Speaking to some 200 people in a town hall meeting in Iowa yesterday, Gov. Christie was asked by a mother of two cops how he’ll support law enforcement as president (because apparently repeatedly getting away with murder isn’t enough). He replied rather backhandedly:
“I think all lives matter. But let me tell you this: When a movement like that calls for the murder of police officers…no President of the United States should dignify a group like that by saying anything positive about them, and no candidate for president, like Hillary Clinton, should give them any credibility by meeting with them, as she’s done.
I want the Black Lives Matter people to understand: Don’t call me for a meeting. You’re not getting one.”
Because that was at the top of their agenda.
In case you need a refresher — and a documented rebuttal for Christie’s claim — review the statement below that was put out by the Black Lives Matter Movement in September after several conservative pundits like Bill O’Reilly began calling them a hate group and blaming them for the deaths of police officers.
“Don’t be fooled.

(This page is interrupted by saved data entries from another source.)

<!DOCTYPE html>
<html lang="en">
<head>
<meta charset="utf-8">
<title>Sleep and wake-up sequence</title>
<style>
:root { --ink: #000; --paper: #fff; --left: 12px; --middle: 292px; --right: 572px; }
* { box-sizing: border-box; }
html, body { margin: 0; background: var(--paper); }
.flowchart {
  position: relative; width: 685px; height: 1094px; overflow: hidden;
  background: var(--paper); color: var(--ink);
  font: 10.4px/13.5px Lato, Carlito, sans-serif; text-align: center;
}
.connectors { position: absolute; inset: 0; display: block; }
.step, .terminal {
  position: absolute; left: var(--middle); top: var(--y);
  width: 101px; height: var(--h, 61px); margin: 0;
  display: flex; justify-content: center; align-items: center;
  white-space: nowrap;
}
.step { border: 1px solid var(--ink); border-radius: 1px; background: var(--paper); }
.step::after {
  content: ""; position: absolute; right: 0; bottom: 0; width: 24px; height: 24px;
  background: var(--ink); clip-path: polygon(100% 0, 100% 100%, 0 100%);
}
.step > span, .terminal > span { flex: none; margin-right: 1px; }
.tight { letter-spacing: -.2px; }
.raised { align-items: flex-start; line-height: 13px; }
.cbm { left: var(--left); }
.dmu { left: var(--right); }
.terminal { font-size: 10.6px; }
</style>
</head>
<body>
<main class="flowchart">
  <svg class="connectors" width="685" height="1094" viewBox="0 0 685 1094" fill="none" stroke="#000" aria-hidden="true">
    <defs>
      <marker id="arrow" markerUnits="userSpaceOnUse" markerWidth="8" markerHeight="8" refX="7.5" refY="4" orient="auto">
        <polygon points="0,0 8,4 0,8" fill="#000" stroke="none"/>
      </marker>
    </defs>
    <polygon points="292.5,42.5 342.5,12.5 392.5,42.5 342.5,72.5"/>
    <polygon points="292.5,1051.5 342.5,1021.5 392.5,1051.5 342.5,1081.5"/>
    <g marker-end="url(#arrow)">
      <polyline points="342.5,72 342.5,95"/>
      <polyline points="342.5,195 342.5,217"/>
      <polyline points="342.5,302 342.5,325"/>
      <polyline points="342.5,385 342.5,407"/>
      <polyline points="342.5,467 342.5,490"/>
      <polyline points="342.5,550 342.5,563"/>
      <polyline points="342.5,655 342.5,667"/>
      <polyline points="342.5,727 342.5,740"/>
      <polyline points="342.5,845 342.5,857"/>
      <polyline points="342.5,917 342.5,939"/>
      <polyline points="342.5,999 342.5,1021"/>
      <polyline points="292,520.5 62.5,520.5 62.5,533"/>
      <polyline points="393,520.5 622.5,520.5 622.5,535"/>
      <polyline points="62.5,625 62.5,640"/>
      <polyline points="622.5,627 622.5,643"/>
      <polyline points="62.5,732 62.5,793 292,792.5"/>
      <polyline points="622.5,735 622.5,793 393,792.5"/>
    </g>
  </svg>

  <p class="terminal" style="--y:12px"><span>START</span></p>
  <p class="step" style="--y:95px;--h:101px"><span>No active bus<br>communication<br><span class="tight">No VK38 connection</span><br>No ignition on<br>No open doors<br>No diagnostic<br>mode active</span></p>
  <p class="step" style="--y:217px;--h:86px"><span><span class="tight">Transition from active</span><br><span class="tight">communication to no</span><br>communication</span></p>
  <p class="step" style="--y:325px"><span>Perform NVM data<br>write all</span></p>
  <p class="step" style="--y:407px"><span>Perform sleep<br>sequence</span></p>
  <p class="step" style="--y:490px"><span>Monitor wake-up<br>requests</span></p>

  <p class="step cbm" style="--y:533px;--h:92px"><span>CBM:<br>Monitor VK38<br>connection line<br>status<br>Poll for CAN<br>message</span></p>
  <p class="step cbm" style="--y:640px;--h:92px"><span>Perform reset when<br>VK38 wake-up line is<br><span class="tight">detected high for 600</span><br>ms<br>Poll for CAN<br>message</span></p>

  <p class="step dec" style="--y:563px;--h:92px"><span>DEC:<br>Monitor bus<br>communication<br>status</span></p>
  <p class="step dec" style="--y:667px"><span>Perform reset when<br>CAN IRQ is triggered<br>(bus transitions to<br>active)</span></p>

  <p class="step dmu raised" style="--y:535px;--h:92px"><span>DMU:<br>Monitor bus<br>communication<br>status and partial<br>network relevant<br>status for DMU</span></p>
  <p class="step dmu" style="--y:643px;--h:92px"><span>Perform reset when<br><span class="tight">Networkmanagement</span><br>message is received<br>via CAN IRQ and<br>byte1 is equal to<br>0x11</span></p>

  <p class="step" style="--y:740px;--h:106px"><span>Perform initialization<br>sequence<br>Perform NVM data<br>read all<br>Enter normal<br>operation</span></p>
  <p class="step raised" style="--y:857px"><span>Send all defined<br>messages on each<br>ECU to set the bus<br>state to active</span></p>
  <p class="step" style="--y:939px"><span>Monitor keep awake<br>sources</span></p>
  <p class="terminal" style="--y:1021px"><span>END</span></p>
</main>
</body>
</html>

We’re targeting the brutal system of policing, not individual police. The Black Lives Matter Network seeks to end the system of policing that allows for unchecked violence against black people. Right-wing portrayals of this as targeting of individual police are deliberate distortions to derail growing public debate about white supremacy, the ongoing epidemic of violence against black people, and the need to end institutionalized racism in the policing and criminal justice systems.
“The Black Lives Matter Network is a love group. We seek a world in which ALL Black lives matter, and racial hierarchy no longer organizes our lives or yours. This is a vision of love. As Black survivors of White supremacy, our hearts go out to all victims of violence. We know all too well the pain and suffering of losing loved ones to interpersonal and institutional violence. That’s why we call for an immediate end to the centuries of brutality against Black people by the police and by white vigilantes. We also demand economic policies that rebuild Black families and communities destabilized by violent and regressive rules that make the 1% wealthy and impoverish or indebt the rest of us. These are demands of love.”

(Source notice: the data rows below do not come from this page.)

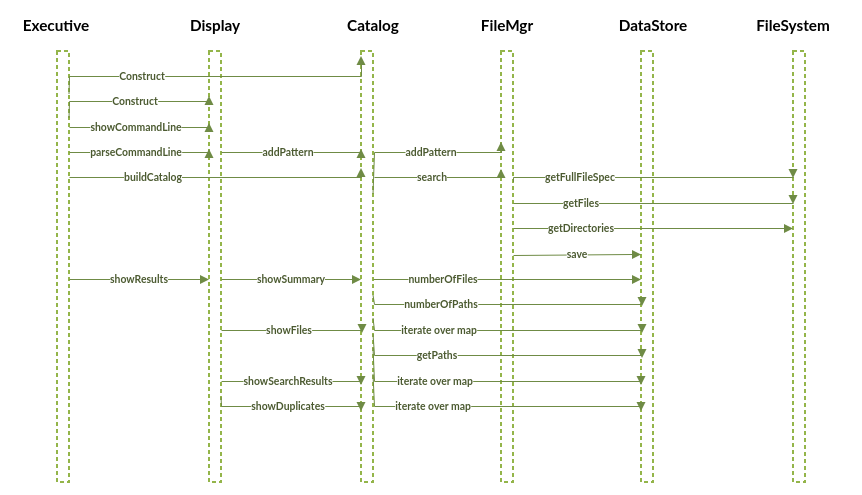
<!DOCTYPE html>
<html lang="en">
<head>
<meta charset="utf-8">
<title>Sequence diagram</title>
<style>
:root {
  --paper: #ffffff;
  --heading: #000000;
  --message: #4b5a30;
  --line: #6f8b45;
  --lifeline: #94b54a;
}
* { box-sizing: border-box; margin: 0; padding: 0; }
body { width: 862px; height: 495px; overflow: hidden; background: var(--paper); font-family: Lato, "Open Sans", sans-serif; }
.diagram { position: relative; width: 862px; height: 495px; overflow: hidden; }
.connections { position: absolute; left: 0; top: 0; }
.lifelines { fill: none; stroke: var(--lifeline); stroke-width: 2; stroke-dasharray: 4 3; }
.lines { fill: none; stroke: var(--line); stroke-width: 1; }
.arrows { fill: var(--line); }
.participant, .message {
  position: absolute; left: var(--x); top: var(--y);
  transform: translate(-50%, -50%); white-space: nowrap; font-weight: 700;
}
.participant { --y: 25px; font-size: 15.3px; line-height: 20px; color: var(--heading); }
.message { font-size: 10.4px; line-height: 13px; color: var(--message); background: var(--paper); }
.messages { list-style: none; }
</style>
</head>
<body>
<main class="diagram">
  <svg class="connections" width="862" height="495" viewBox="0 0 862 495" aria-hidden="true">
    <defs>
      <polygon id="up" points="0,0 4.5,9 -4.5,9"/>
      <polygon id="down" points="0,0 4.5,-9 -4.5,-9"/>
      <polygon id="right" points="0,0 -9,-4.5 -9,4.5"/>
      <rect id="lifeline" y="51" width="12" height="431"/>
    </defs>
    <g class="lifelines">
      <use href="#lifeline" x="57"/>
      <use href="#lifeline" x="209"/>
      <use href="#lifeline" x="361"/>
      <use href="#lifeline" x="501"/>
      <use href="#lifeline" x="641"/>
      <use href="#lifeline" x="793"/>
    </g>
    <g class="lines">
      <!-- From Executive -->
      <path d="M69 94L69.5 76.5H361.5V64"/>
      <path d="M69 118L69.5 101.5H209.5"/>
      <path d="M69.5 127.5H209.5"/>
      <path d="M69.5 152.5H209.5"/>
      <path d="M69.5 177.5H361.5V175"/>
      <path d="M69.5 279.5H201"/>
      <!-- From Display -->
      <path d="M221.5 152.5H361.5"/>
      <path d="M221.5 279.5H353"/>
      <path d="M221.5 330.5H361.5"/>
      <path d="M221.5 381.5H361.5"/>
      <path d="M221 397L221.5 406.5H361.5"/>
      <!-- From Catalog -->
      <path d="M373 194L374.5 152.5H501.5V150"/>
      <path d="M374.5 177.5H501.5"/>
      <path d="M373.5 279.5H633"/>
      <path d="M373 295L374.5 304.5H641.5"/>
      <path d="M373 318L374.5 330.5H641.5"/>
      <path d="M373 334L374.5 355.5H641.5"/>
      <path d="M373 348L374.5 381.5H641.5"/>
      <path d="M373 374L374.5 406.5H641.5"/>
      <!-- From FileMgr -->
      <path d="M513.5 182V177.5H793.5"/>
      <path d="M513.5 203.5H793.5"/>
      <path d="M513.5 228.5H785"/>
      <path d="M513.5 255.5L633 254.5"/>
    </g>
    <g class="arrows">
      <use href="#up" x="361" y="56"/>
      <use href="#up" x="209" y="96"/>
      <use href="#up" x="209" y="123"/>
      <use href="#up" x="209" y="149"/>
      <use href="#up" x="361" y="149"/>
      <use href="#up" x="501" y="142"/>
      <use href="#up" x="361" y="168"/>
      <use href="#up" x="501" y="169"/>
      <use href="#down" x="793" y="178"/>
      <use href="#down" x="793" y="204"/>
      <use href="#down" x="642" y="306"/>
      <use href="#down" x="362" y="333"/>
      <use href="#down" x="642" y="333"/>
      <use href="#down" x="642" y="358"/>
      <use href="#down" x="361" y="385"/>
      <use href="#down" x="641" y="385"/>
      <use href="#down" x="361" y="411"/>
      <use href="#down" x="641" y="411"/>
      <use href="#right" x="209" y="279.5"/>
      <use href="#right" x="361" y="279.5"/>
      <use href="#right" x="641" y="279.5"/>
      <use href="#right" x="641" y="254.5"/>
      <use href="#right" x="793" y="228.5"/>
    </g>
  </svg>

  <h2 class="participant" style="--x:56px">Executive</h2>
  <h2 class="participant" style="--x:215px">Display</h2>
  <h2 class="participant" style="--x:373px">Catalog</h2>
  <h2 class="participant" style="--x:507px">FileMgr</h2>
  <h2 class="participant" style="--x:653px">DataStore</h2>
  <h2 class="participant" style="--x:793px">FileSystem</h2>

  <ul class="messages">
    <li class="message" style="--x:142px;--y:76px">Construct</li>
    <li class="message" style="--x:135px;--y:101px">Construct</li>
    <li class="message" style="--x:136px;--y:127px">showCommandLine</li>
    <li class="message" style="--x:136px;--y:152px">parseCommandLine</li>
    <li class="message" style="--x:153px;--y:177px">buildCatalog</li>
    <li class="message" style="--x:139px;--y:279px">showResults</li>
    <li class="message" style="--x:288px;--y:152px">addPattern</li>
    <li class="message" style="--x:291px;--y:279px">showSummary</li>
    <li class="message" style="--x:289px;--y:330px">showFiles</li>
    <li class="message" style="--x:288px;--y:381px">showSearchResults</li>
    <li class="message" style="--x:288px;--y:406px">showDuplicates</li>
    <li class="message" style="--x:431px;--y:152px">addPattern</li>
    <li class="message" style="--x:432px;--y:177px">search</li>
    <li class="message" style="--x:443px;--y:279px">numberOfFiles</li>
    <li class="message" style="--x:441px;--y:304px">numberOfPaths</li>
    <li class="message" style="--x:439px;--y:330px">iterate over map</li>
    <li class="message" style="--x:437px;--y:355px">getPaths</li>
    <li class="message" style="--x:435px;--y:381px">iterate over map</li>
    <li class="message" style="--x:433px;--y:406px">iterate over map</li>
    <li class="message" style="--x:580px;--y:177px">getFullFileSpec</li>
    <li class="message" style="--x:581px;--y:203px">getFiles</li>
    <li class="message" style="--x:581px;--y:228px">getDirectories</li>
    <li class="message" style="--x:577px;--y:254px">save</li>
  </ul>
</main>
</body>
</html>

The situation in Iowa just about embodies every element of trickery BLM spoke to two months ago. We get it; let’s just hope the majority of voters do.